My only complaint? It turns out that A&TW and Halo Boy were added to the bill after winning a battle of the bands in Los Angeles. However, it was explained to me that each tour stop was supposed to have a local act as an opener. As a native-born lifelong San Diegan, I wish to point out the following: LOS ANGELES IS NOT SAN DIEGO. Thank you, that is all.
San Diego was the last leg of the American PsychoTour in California. Those of you who get a chance to check out Aesthetic Perfection onthe road have a raucous night full of music and antics to look forward to. Although there may be moments when you’ll want to keep a safe distance from the stage.
(CORRECTION:Halo Boy and Arden did not win the Battle of the Bands for Los Angeles, BlakLight did and played with AP on that date. Arden won for San Diego. Halo Boywas a last minute addition to all the California shows.)
When I first saw the video for Fact Pattern’sRetail Therapy, I thought it was a bizarre subliminal infomercial. It took a moment to realize that was the intention. This being my first exposure to Fact Pattern, I didn’t know what to expect. The video rolls out like the infomercial from Hell; everything that’s reviled about consumerism all wrapped in a stylish package. Guests appear in a talk show format seemingly with the belief that whatever snake oil the host is hawking will be the panacea to their lives… or not. The video’s director (and Fact Pattern bandleader), Ian Flux nails it on the head with a spot-on observation and critique of consumption over introspection. And it’s done with high production value and a keen eye for detail.
The video coincides with the release of Retail Therapy as the final single from Fact Pattern’s 2021 EP, From Where You’re Hiding.
As for the song itself, the level of quality remains consistent. The heavy riffs and bellowed vocals drive home the feeling of disquiet that is the theme of the song. The instrumental break towards the end of the song shows off the band’s musicianship without taking away from the crux of the lyrics. Additionally, the Blak Emoji remix is definitely worth your time as well.
Since taking the time to give From Where You’re Hiding a proper listen, I feel like Fact Pattern is really out to say something; compelling the listener to introspection and all the horrors that it may entail. The production quality is top-notch and crystal clear. From Where You’re Hiding is heavy as hell but still quite listenable.

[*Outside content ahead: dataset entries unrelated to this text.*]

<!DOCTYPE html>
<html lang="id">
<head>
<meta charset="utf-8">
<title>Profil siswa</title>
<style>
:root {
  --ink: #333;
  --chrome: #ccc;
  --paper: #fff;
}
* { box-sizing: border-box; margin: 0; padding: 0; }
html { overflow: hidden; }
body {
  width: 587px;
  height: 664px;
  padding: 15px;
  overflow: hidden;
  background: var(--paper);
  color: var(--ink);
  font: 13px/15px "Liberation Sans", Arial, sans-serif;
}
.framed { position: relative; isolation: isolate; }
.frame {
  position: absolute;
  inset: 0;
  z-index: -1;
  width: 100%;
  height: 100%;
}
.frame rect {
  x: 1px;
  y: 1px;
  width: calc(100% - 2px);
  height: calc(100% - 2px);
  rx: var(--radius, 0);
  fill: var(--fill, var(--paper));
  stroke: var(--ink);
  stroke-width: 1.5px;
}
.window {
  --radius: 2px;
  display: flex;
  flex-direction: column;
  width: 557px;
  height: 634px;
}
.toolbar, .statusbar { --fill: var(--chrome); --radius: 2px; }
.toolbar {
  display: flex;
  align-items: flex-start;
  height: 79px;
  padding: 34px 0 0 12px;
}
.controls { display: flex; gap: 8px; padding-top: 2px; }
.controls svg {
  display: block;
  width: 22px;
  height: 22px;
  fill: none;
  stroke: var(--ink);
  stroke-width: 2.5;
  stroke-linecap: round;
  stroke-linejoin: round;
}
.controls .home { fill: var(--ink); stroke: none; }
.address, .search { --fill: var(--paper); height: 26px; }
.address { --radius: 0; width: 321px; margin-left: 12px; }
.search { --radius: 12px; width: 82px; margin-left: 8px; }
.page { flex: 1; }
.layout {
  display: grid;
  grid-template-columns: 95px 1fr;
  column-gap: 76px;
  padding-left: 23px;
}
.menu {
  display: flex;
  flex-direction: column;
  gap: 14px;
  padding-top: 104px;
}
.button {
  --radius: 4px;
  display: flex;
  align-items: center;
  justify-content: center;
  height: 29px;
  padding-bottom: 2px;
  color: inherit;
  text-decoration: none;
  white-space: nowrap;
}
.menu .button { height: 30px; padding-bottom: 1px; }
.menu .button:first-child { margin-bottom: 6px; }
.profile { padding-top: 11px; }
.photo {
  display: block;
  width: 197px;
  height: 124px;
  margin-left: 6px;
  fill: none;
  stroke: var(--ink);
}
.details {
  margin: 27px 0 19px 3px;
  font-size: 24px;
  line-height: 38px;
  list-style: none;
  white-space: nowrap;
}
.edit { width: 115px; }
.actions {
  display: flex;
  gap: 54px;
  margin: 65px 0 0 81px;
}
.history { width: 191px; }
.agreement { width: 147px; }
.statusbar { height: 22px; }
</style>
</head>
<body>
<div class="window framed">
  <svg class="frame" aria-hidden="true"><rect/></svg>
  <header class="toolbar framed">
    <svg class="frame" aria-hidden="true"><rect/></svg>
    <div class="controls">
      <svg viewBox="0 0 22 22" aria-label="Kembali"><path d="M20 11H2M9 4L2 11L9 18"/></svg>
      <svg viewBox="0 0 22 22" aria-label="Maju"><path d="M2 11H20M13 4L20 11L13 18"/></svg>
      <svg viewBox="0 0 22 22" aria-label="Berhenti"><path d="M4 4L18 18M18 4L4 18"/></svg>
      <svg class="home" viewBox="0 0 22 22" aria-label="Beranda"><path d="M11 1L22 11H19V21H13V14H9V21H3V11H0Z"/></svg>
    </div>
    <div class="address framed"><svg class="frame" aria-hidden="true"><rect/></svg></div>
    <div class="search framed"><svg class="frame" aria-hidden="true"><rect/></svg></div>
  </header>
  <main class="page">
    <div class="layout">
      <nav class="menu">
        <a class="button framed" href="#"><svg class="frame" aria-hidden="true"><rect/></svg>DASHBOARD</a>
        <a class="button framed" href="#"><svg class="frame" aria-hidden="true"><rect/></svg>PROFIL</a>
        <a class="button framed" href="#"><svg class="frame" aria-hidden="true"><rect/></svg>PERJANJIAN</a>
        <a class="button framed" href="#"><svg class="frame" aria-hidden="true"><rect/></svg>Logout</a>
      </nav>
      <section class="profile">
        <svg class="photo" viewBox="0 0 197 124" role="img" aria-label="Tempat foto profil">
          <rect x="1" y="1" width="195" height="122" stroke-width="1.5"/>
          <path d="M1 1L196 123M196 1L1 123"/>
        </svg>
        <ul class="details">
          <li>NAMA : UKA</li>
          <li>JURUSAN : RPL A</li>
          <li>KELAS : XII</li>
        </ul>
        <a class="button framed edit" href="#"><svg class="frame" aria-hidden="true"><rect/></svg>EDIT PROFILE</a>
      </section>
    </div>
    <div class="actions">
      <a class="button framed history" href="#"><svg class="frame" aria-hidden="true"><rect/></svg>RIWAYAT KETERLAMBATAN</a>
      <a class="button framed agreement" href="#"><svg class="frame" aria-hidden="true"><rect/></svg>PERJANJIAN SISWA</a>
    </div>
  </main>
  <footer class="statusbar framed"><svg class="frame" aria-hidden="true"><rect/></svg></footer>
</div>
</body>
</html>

I’m so pleased that From Where You’re Hiding did not escape my radar. I’m already looking forward to more from Fact Pattern and will be listening to their back catalog as well.